AVAILABLE RECORDS: Begin

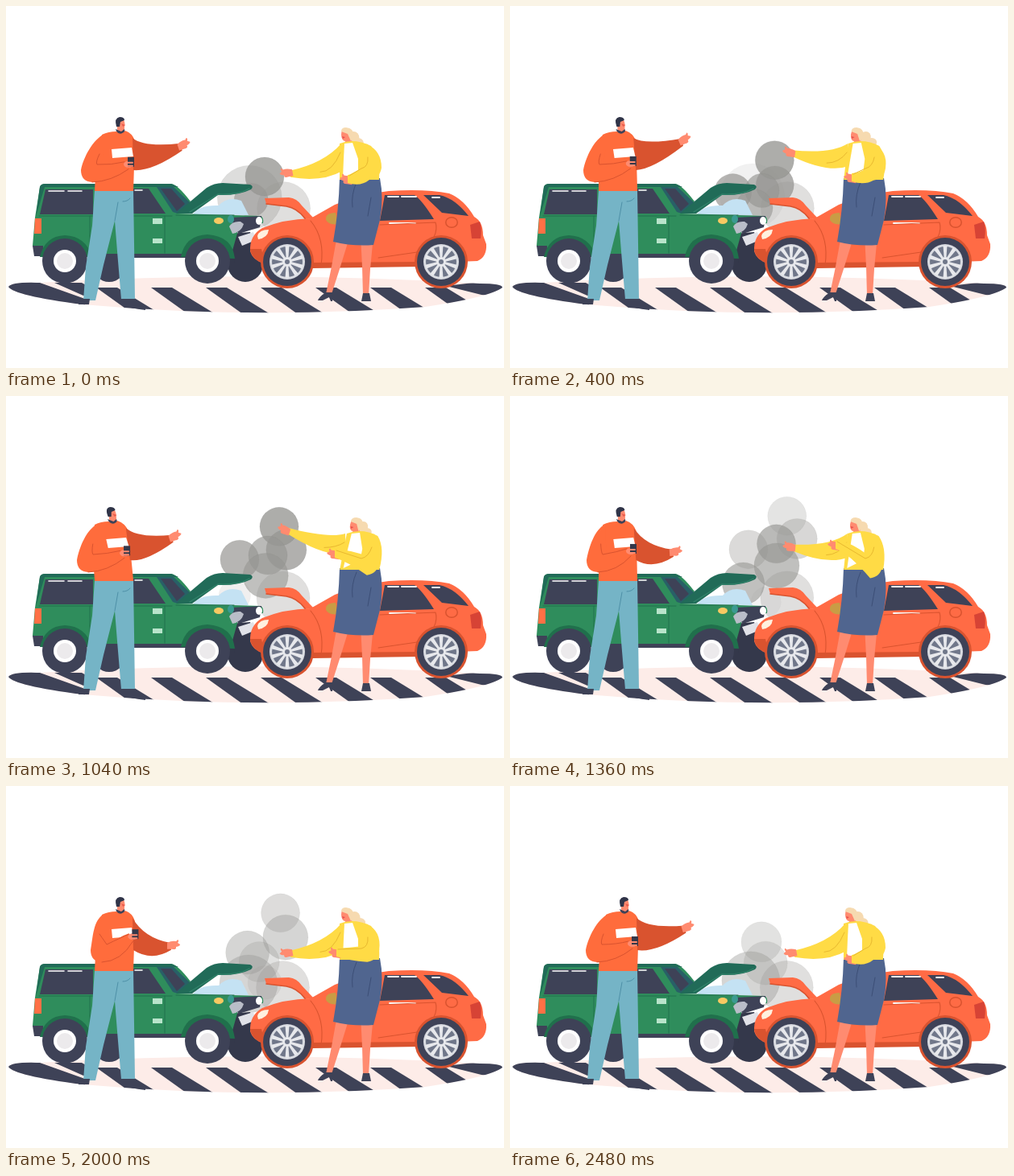
An HTML page with a canvas for the animation above (2.56 s loop, 618 px wide and 450 px high).

```html
<!DOCTYPE html>
<html lang="en">
<head>
<meta charset="utf-8">
<title>Roadside argument</title>
<style>
html, body { margin: 0; width: 100%; height: 100%; overflow: hidden; background: #fff; }
canvas { display: block; width: 618px; height: 450px; }
</style>
</head>
<body>
<canvas id="stage" width="618" height="450"></canvas>
<script>
const ctx = document.getElementById('stage').getContext('2d');
const LOOP = 2560, STEP = 80;
const DARK = '#3e4257', GREEN = '#2f8d5c', DEEP = '#216b58', RED = '#ff6b45';
const RUST = '#d9532f', SKIN = '#ff8b70', YELLOW = '#ffdb45', SWEATER = '#ff6c3c';
const HAIR = '#f6dab0';

function fill(color, path) {
  ctx.fillStyle = color;
  ctx.fill(new Path2D(path));
}
function line(color, width, path) {
  ctx.strokeStyle = color;
  ctx.lineWidth = width;
  ctx.lineCap = ctx.lineJoin = 'round';
  ctx.stroke(new Path2D(path));
}
function oval(color, x, y, rx, ry = rx) {
  ctx.fillStyle = color;
  ctx.beginPath();
  ctx.ellipse(x, y, rx, ry, 0, 0, 7);
  ctx.fill();
}
function within(transform, draw) {
  ctx.save();
  ctx.transform(...transform);
  draw();
  ctx.restore();
}
const place = (x, y, angle) =>
  [Math.cos(angle), Math.sin(angle), -Math.sin(angle), Math.cos(angle), x, y];
// Shear that keeps the waist still and moves the head sideways.
const lean = (dx, waist, height) => [1, 0, -dx / height, 1, dx * waist / height, 0];

const TIMES = [0, 400, 720, 1040, 1360, 2000, 2480];
const MAN = {
  tilt: [0, -5, -11, -11, -4.5, 0, 0],
  elbow: [93, 91, 89, 88, 95, 105, 94],
  handX: [228, 224, 220, 217, 213, 215, 228],
  handY: [171, 164, 156, 173, 194, 199, 174]
};
const LADY = {
  tilt: [0, 7, 11, 11, 6, 0, 0],
  handY: [210, 182, 159, 165, 188, 210, 210],
  restX: [416, 416, 414, 400, 396, 402, 416],
  restY: [216, 214, 210, 197, 186, 208, 216],
  swing: [1, 8, 9, 2, 1, 4, 2]
};

// Smooth curve through looping keys.
function tween(values, t) {
  const n = TIMES.length;
  const time = i => TIMES[(i + n) % n] + LOOP * Math.floor(i / n);
  const value = i => values[(i + n) % n];
  const slope = i => (value(i + 1) - value(i - 1)) / (time(i + 1) - time(i - 1));
  let i = n - 1;
  while (TIMES[i] > t) i--;
  const span = time(i + 1) - time(i), u = (t - time(i)) / span, v = 1 - u;
  return value(i) * v * v * (1 + 2 * u) + value(i + 1) * u * u * (3 - 2 * u)
    + span * u * v * (slope(i) * v - slope(i + 1) * u);
}
const poseAt = (keys, t) =>
  Object.fromEntries(Object.entries(keys).map(([name, values]) => [name, tween(values, t)]));

// birth, end, from x, from y, to x, to y, radius, opacity
const PUFFS = [
  [-600, 600, 305, 242, 300, 235, 40, .32],
  [-600, 3100, 345, 252, 343, 250, 33, .3],
  [-400, 320, 303, 246, 305, 238, 21, .95],
  [80, 1600, 318, 240, 362, 168, 25, .75],
  [-400, 1520, 313, 234, 346, 143, 24, .78],
  [40, 1600, 268, 250, 300, 182, 24, .7],
  [160, 2240, 308, 242, 344, 149, 24, .66],
  [240, 2320, 298, 258, 354, 178, 28, .6],
  [1000, 2320, 283, 250, 304, 196, 27, .6],
  [1300, 2960, 318, 260, 310, 172, 25, .28],
  [1600, 2960, 303, 250, 297, 238, 36, .4],
  [1900, 2960, 322, 250, 314, 200, 27, .28]
];

function smoke(t) {
  for (const [birth, end, x0, y0, x1, y1, size, opacity] of PUFFS) {
    if (t <= birth || t >= end) continue;
    const age = t - birth, u = age / (end - birth), e = u * (1.2 - .2 * u);
    const alpha = opacity * Math.min(1, age / 160, (end - t) / 480);
    const r = size * Math.min(1, .7 + .3 * age / 400);
    oval(`rgba(151,150,147,${alpha})`, x0 + (x1 - x0) * e, y0 + (y1 - y0) * e, r);
    ctx.strokeStyle = `rgba(130,129,126,${alpha * .35})`;
    ctx.lineWidth = .7;
    ctx.stroke();
  }
}

function road() {
  const shape = 'M3 349Q7 343 40 344Q310 328 588 345Q616 345 616 350Q600 362 520 374Q310 390 95 371Q10 360 3 349Z';
  fill('#fdece8', shape);
  ctx.save();
  ctx.clip(new Path2D(shape));
  fill(DARK, 'M0 340L42 344L98 364V375L0 365ZM60 344H94L108 352V359L96 360ZM546 348L580 344L620 345V362L590 359Z');
  for (let x = 112; x < 560; x += 68) fill(DARK, `M${x} 350h26l54 33h-34Z`);
  ctx.restore();
}

function plainWheel(x, y) {
  oval(DARK, x, y, 28);
  oval('#fff', x, y, 14);
  oval('#eceaec', x, y, 10);
}

function alloyWheel(x, y) {
  oval(RUST, x, y, 33);
  oval(DARK, x, y, 30);
  oval('#d9dbe1', x, y, 22);
  oval('#70778a', x, y, 19);
  for (let i = 0; i < 10; i++) {
    within(place(x, y, i * Math.PI / 5), () => fill('#e7e8ec', 'M-1 0L-2.5 -20H2.5L1 0Z'));
  }
  oval('#e7e8ec', x, y, 6);
  oval('#70778a', x, y, 3);
}

function greenCar() {
  oval(DARK, 128, 322, 21);
  oval('#34384b', 297, 321, 22);
  fill('#34384b', 'M277 283L303 281L318 320H284Z');
  fill('#c4e2f3', 'M232 259Q240 247 264 248Q275 236 292 242L301 260Z');
  fill(GREEN, 'M42 225Q43 221 49 221H205Q213 222 229 243L213 258L316 261Q320 263 319 270L290 272L281 304L277 312H45L33 298L36 263Z');
  fill(DEEP, 'M42 225Q43 221 49 221H205L214 225H48L37 262Z');
  fill(DARK, 'M49 228H108V259H42ZM152 227H177L198 258H152Z');
  fill('#286067', 'M187 225H208L229 245L213 258L207 256Z');
  fill(DARK, 'M192 227H205L222 246L212 255Z');
  line('#fff', 1.6, 'M53 230H72M77 230H94M160 229H169');
  line('#20704c', 1, 'M41 261H206M197 261V307M104 261V307M211 260H283');
  fill('#b8e4cb', 'M182 264h12v7h-12ZM182 289h12v6h-12Z');
  fill('#ff7045', 'M36 264H44V283H35Z');
  fill(DARK, 'M33 298H46V311H35ZM102 308H225V313H102Z');
  fill('#20704c', 'M42 312Q48 286 73 285Q99 286 107 312ZM217 312Q222 285 250 284Q281 286 284 314Z');
  plainWheel(73, 317);
  plainWheel(250, 317);
  fill(DARK, 'M281 263L317 261L315 275L289 283L281 274Z');
  oval('#f8c962', 264, 267, 6, 4);
  oval('#3b9a91', 279, 265, 4, 5);
  oval('#fff', 314, 267, 4, 5);
  fill('#b9bdc8', 'M277 274Q281 267 291 268L295 271Q292 281 281 283Z');
  fill('#e1e2e8', 'M288 287L307 281L310 291L293 298Z');
  fill(DEEP, 'M211 258L249 226Q258 220 269 220L303 222Q308 224 304 228Q288 236 263 235L231 258Z');
  line('#31836a', 1.4, 'M228 256L263 234Q288 235 302 227');
}

function redCar() {
  fill(RED, 'M303 305Q302 285 318 276Q345 265 378 264L408 247Q440 234 475 230Q520 227 550 233Q568 240 581 262Q592 268 592 285L596 296Q597 312 585 317L380 325L320 320Q306 316 303 305Z');
  fill(RED, 'M321 239L351 238Q361 239 367 248L382 264L371 265Q362 251 348 249L323 246Z');
  line(RUST, 1.6, 'M323 246L348 249Q361 251 371 264');
  fill(DARK, 'M470 235H507Q516 241 531 265L464 267ZM518 235H538Q557 239 574 261L541 257Z');
  line('#fff', 1.8, 'M474 237H487M491 237H509M476 270H508M529 238H538');
  line(RUST, 1.1, 'M464 272L533 269Q538 285 517 305L462 313M378 267Q396 289 391 322');
  oval(RUST, 553, 269, 8, 7);
  oval(RED, 553, 269, 6.5, 5.5);
  fill('#d74335', 'M576 272L588 268Q591 277 589 289H578Z');
  fill(RUST, 'M379 319L513 318V324L380 326ZM303 302H317L321 320Q305 316 303 302Z');
  fill('#fff1df', 'M312 286Q314 278 326 278Q325 288 313 290Z');
  alloyWheel(349, 318);
  alloyWheel(540, 318);
  fill('#c99c45', 'M397 263Q398 257 409 257L412 271Q401 273 397 266Z');
}

function hand(x, y, angle, flip = 1) {
  within(place(x, y, angle), () => {
    ctx.scale(1, flip);
    fill(SKIN, 'M-15 -4Q-9 -7 -4 -6L-2 -8Q0 -7 -2 -4L1 -2Q1 0 -4 1Q-3 5 -9 4H-15Z');
  });
}

function man({ tilt, elbow, handX, handY }) {
  fill('#75b4c6', 'M110 229H158L159 295L160 365H143L138 305L135 267L121 322L111 366H96L99 324L107 273Z');
  line('#4e90a7', 1, 'M135 267L139 244M154 239Q151 243 145 243');
  fill(DARK, 'M96 364H104L103 371H90Q90 367 96 364ZM143 364H160L173 374V378Q154 376 143 371Z');
  const sx = tilt * .75, ey = 109 + .45 * handY;
  const angle = Math.atan2(handY - ey, handX - 183 - sx);
  within(lean(tilt, 229, 84), () => {
    fill(SKIN, 'M138 148H147V159H138Z');
    oval(SKIN, 143, 147, 4.5, 7);
    fill('#303448', 'M137 150Q134 139 141 138Q147 138 147 142L142 144L141 150Z');
    fill('#e95c4d', 'M143 146L148 148L145 150Z');
    fill(DARK, 'M136 153L143 156L147 153L148 160L139 161Z');
    fill(SWEATER, 'M119 160Q127 156 137 156Q142 162 148 155Q157 158 160 168L158 230H110L112 190Z');
  });
  const wx = handX - 12 * Math.cos(angle), wy = handY - 12 * Math.sin(angle);
  fill(RUST, `M${157 + sx} 164Q${171 + sx} ${ey - 10} ${wx} ${wy - 4}L${wx + 2} ${wy + 5}Q${181 + sx} ${ey + 20} ${158 + sx * .5} 204Z`);
  hand(handX, handY, angle);
  within(lean(tilt, 229, 84), () => fill('#fff', 'M131 178L156 176L158 187L132 189Z'));

  const px = 155 + tilt * .45 + Math.max(0, elbow - 96) * .6;
  const py = 193 + tilt * .5 - (elbow - 94) * .8;
  fill(SWEATER, `M${122 + sx} 159C${108 + sx} 166 ${elbow + 3} 188 ${elbow} 204Q${elbow} 218 ${elbow + 14} 219Q${elbow + 38} 218 ${px - 3} ${py + 9}L${px - 8} ${py - 1}Q${elbow + 33} ${py + 4} ${elbow + 25} 197L${122 + sx} 179Z`);
  line(RUST, 1, `M${116 + sx} 184Q${elbow + 18} 194 ${elbow + 20} 197Q${elbow + 38} ${py + 4} ${px - 8} ${py}M${elbow + 14} 219Q${elbow + 38} 218 ${px - 3} ${py + 9}`);
  oval(SKIN, px - 3, py + 3, 6, 4);
  ctx.fillStyle = '#353849';
  ctx.fillRect(px - 4, py - 6, 8, 12);
  line(SKIN, 2, `M${px - 5} ${py + 1}h7m-6 4h6`);
}

function lady({ tilt, handY, restX, restY, swing }) {
  fill(SKIN, 'M411 285H427L414 327L404 358H397L404 324ZM440 285H456L452 327L450 359H443L442 324Z');
  fill(DARK, 'M397 356H406L405 367H403L401 362L393 366H387Q389 361 397 356ZM443 357H451L453 367H441Z');
  fill('#50658f', 'M414 214H464Q469 239 464 266L456 297Q430 299 406 293Q413 254 414 214Z');
  line('#3c4e76', 1, 'M435 219Q428 235 430 250M453 238L449 261');
  const sx = tilt * .45, handX = 341 - tilt * .3;
  const ey = 181 + (handY - 159) * .4;
  within(lean(tilt, 217, 57), () => {
    oval(HAIR, 431 + swing * .4, 164, 7, 8);
    oval(HAIR, 436 + swing * .8, 170, 7, 6);
    fill(SKIN, 'M419 159H428L430 174H422Z');
    oval(SKIN, 421, 160, 5, 8);
    fill(HAIR, 'M416 156Q416 151 422 151Q432 152 432 162L428 168L424 159Z');
    fill('#e94f4b', 'M417 162L421 163L418 165Z');
    fill(YELLOW, 'M414 171Q432 164 453 174Q465 189 463 216H414Z');
    fill('#fff', 'M420 171L430 170L437 190V204L418 214L419 190Z');
  });
  const wx = handX + 12, wy = handY + (ey - handY) * .14;
  fill(YELLOW, `M${416 + sx} 171Q${395 + sx} ${ey - 6} ${wx - 1} ${wy - 4}L${wx} ${wy + 4}Q${392 + sx} ${ey + 18} ${417 + sx} ${194 + (handY - 159) * .22}Z`);
  line('#e8b82f', 1, `M${415 + sx} 182Q${405 + sx} ${ey + 5} ${390 + sx} ${ey + 5}`);
  hand(handX, handY, Math.atan2(handY - ey, handX - 388 - sx), -1);

  const ex = 466 - (416 - restX) * .2, by = 201 + (216 - restY) * .35;
  hand(restX - 1, restY, Math.PI + .15, -1);
  fill(YELLOW, `M${448 + sx} 172Q${466 + sx} 180 ${ex} ${by}Q${ex - 2} ${by + 13} ${ex - 15} ${by + 15}Q${restX + 24} ${restY + 9} ${restX + 8} ${restY + 4}v-10Q${restX + 24} ${restY - 7} ${443 + sx} 199Z`);
  line('#e8b82f', 1, `M${449 + sx} 188Q450 200 441 202L${restX + 10} ${restY - 5}`);
}

function draw(now) {
  const t = Math.floor(now % LOOP / STEP) * STEP;
  ctx.fillStyle = '#fff';
  ctx.fillRect(0, 0, 618, 450);
  road();
  smoke(t);
  greenCar();
  redCar();
  man(poseAt(MAN, t));
  lady(poseAt(LADY, t));
}

let start;
function frame(now) {
  start ??= now;
  draw(now - start);
  requestAnimationFrame(frame);
}
draw(0);
requestAnimationFrame(frame);
</script>
</body>
</html>
```
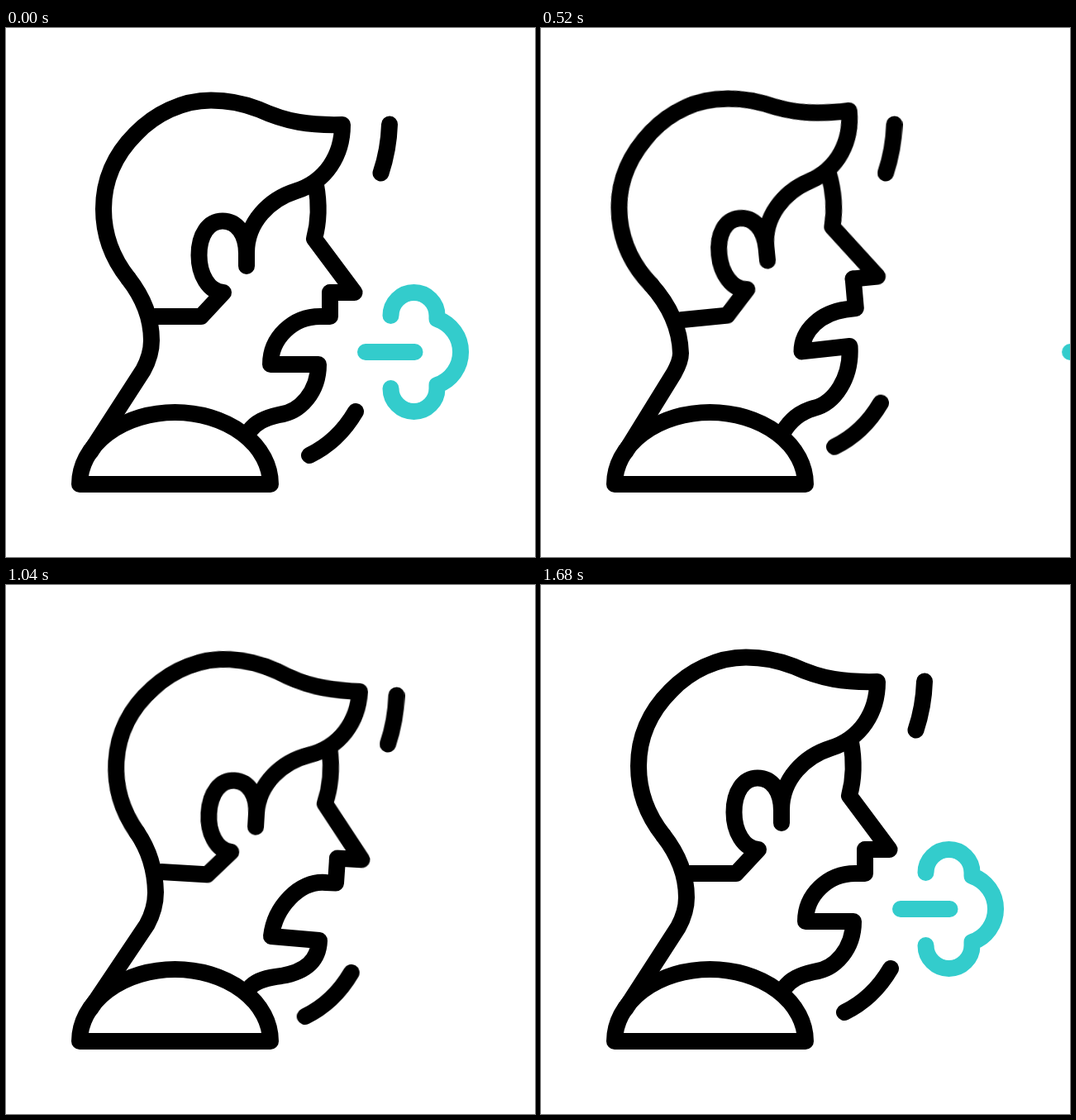
Animation of 640 by 640 pixels, one loop 1.72 s. Source, as an HTML page without scripts:

```html
<!DOCTYPE html>
<html lang="en">
<head>
<meta charset="utf-8">
<title>Coughing man</title>
<style>
  html, body { margin: 0; width: 100%; height: 100%; overflow: hidden; background: #fff; }
  svg { display: block; width: 100vw; height: 100vh; }
  path { fill: none; stroke: #000; stroke-width: 20; stroke-linecap: round; stroke-linejoin: round; }
  .breath path { stroke: #33cccc; }

  .head, .neck, .mouth, .arc, .breath, .cloud {
    animation: 1720ms cubic-bezier(.333, 0, .667, 1) infinite;
  }

  .head { transform-origin: 217px 460px; animation-name: nod; }
  @keyframes nod {
    0%, 88.37%, 100% { transform: translateX(0) rotate(0deg); }
    23.26%, 34.88% { transform: translateX(.3px) rotate(-5.64deg); }
    51.16%, 65.12% { transform: translateX(1px) rotate(3.39deg); }
  }

  /* the neck and jaw bend, because their lower ends stay on the collar */
  .neck { animation-name: neck; }
  @keyframes neck {
    0%, 88.37%, 100% { d: path("M148 303 C166 326 176 351 176 378 C176 391 172 403 166 414 L102 513"); }
    23.26%, 34.88% { d: path("M133.2 310.6 C152 331.6 168 359 169 393.6 C169 401 166 408.5 161 417.5 L102 513"); }
    51.16%, 65.12% { d: path("M158.4 299.2 C174 322 180.5 345 181 372 C181 385 177 399 170.5 411 L102 513"); }
  }

  .mouth { animation-name: mouth; }
  @keyframes mouth {
    0%, 88.37%, 100% { d: path("M392 320 L392 349 L380 349 C347 349 320 375 320 407 L378 407 C378 440 356 465 330 468 C313 472 302 477 294 488"); }
    23.26%, 34.88% { d: path("M377.7 303.4 L380.8 339 L368.8 340.5 C339 344.5 315.5 365.5 315.5 391.4 L373.5 385 C375.8 423.3 355 454 330 460 C312 465 300 477 293 489"); }
    51.16%, 65.12% { d: path("M401 331 L399 360.5 L387 360 C355 357 325 390 321 425 L379 430 C378 455 362 468 333 473 C316 475 304 478 296 486"); }
  }

  .arc { animation-name: arc; }
  .upper { --back: -36.5px, 0px; --forth: 8.5px, 17px; }
  .lower { --back: -12px, -10.4px; --forth: -5.3px, 5px; }
  @keyframes arc {
    0%, 5.81%, 90.7%, 100% { transform: translate(0, 0); }
    29.07%, 37.21% { transform: translate(var(--back)); }
    53.49%, 67.44% { transform: translate(var(--forth)); }
  }

  .breath { animation-name: drift, appear; }
  @keyframes drift {
    0%, 12.79%, 84.88%, 100% { transform: translateX(0); }
    37.21%, 60.46% { transform: translateX(255px); }
    60.47% { transform: translateX(-84px); }
  }
  @keyframes appear {
    0%, 37.21%, 67.44%, 100% { opacity: 1; }
    37.22%, 60.47% { opacity: 0; }
  }

  .cloud { vector-effect: non-scaling-stroke; transform-origin: 466px 392px; animation-name: grow; }
  @keyframes grow {
    0%, 12.79%, 84.88%, 100% { transform: scale(1); }
    37.21%, 60.46% { transform: scale(1.7); }
    60.47% { transform: scale(.867); }
  }
</style>
</head>
<body>
<svg viewBox="0 0 640 640">
  <path class="arc upper" d="M464 116.5 Q463 147 453.5 175.5"/>
  <path class="arc lower" d="M423 464 Q402 500 367 517"/>

  <g class="breath">
    <path d="M435 392 H494.5"/>
    <path class="cloud" d="M465.5 348 A28 28 0 0 1 521.5 348 V352 A42.3 42.3 0 0 1 521.5 432 V436 A28 28 0 0 1 465.5 436"/>
  </g>

  <path d="M89 552 A115.5 87 0 0 1 320 552 Z"/>
  <path class="neck" d="M148 303 C166 326 176 351 176 378 C176 391 172 403 166 414 L102 513"/>
  <path class="mouth" d="M392 320 L392 349 L380 349 C347 349 320 375 320 407 L378 407 C378 440 356 465 330 468 C313 472 302 477 294 488"/>

  <g class="head">
    <!-- hairline, ear, fringe and back of the head -->
    <path d="M180 349 H236 L263 320 C245 319 233.5 298 233.5 275 C233.5 250 245 233.5 262 233.5
             C280 233.5 291 250 291 273 V288 V272 C291 234 320 207 350 197.5 C387 186 407 154 407 117
             C367 118 340 114 306 98.5 C287 91 268 87.5 248 87.5
             C213 87.5 180 104 157 128 C131 154 118 185 118 219 C118 250 129 279 148 303"/>
    <!-- forehead and nose -->
    <path d="M375 190 C379 212 379 233 373 255 L421.5 320 H392"/>
  </g>
</svg>
</body>
</html>
```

AVAILABLE RECORDS: End

_PROMPT_
The answer consists of the lines above that include the word "scale", each copied exactly.

_ANSWER TO THE PROBLEM_
    ctx.scale(1, flip);
    0%, 12.79%, 84.88%, 100% { transform: scale(1); }
    37.21%, 60.46% { transform: scale(1.7); }
    60.47% { transform: scale(.867); }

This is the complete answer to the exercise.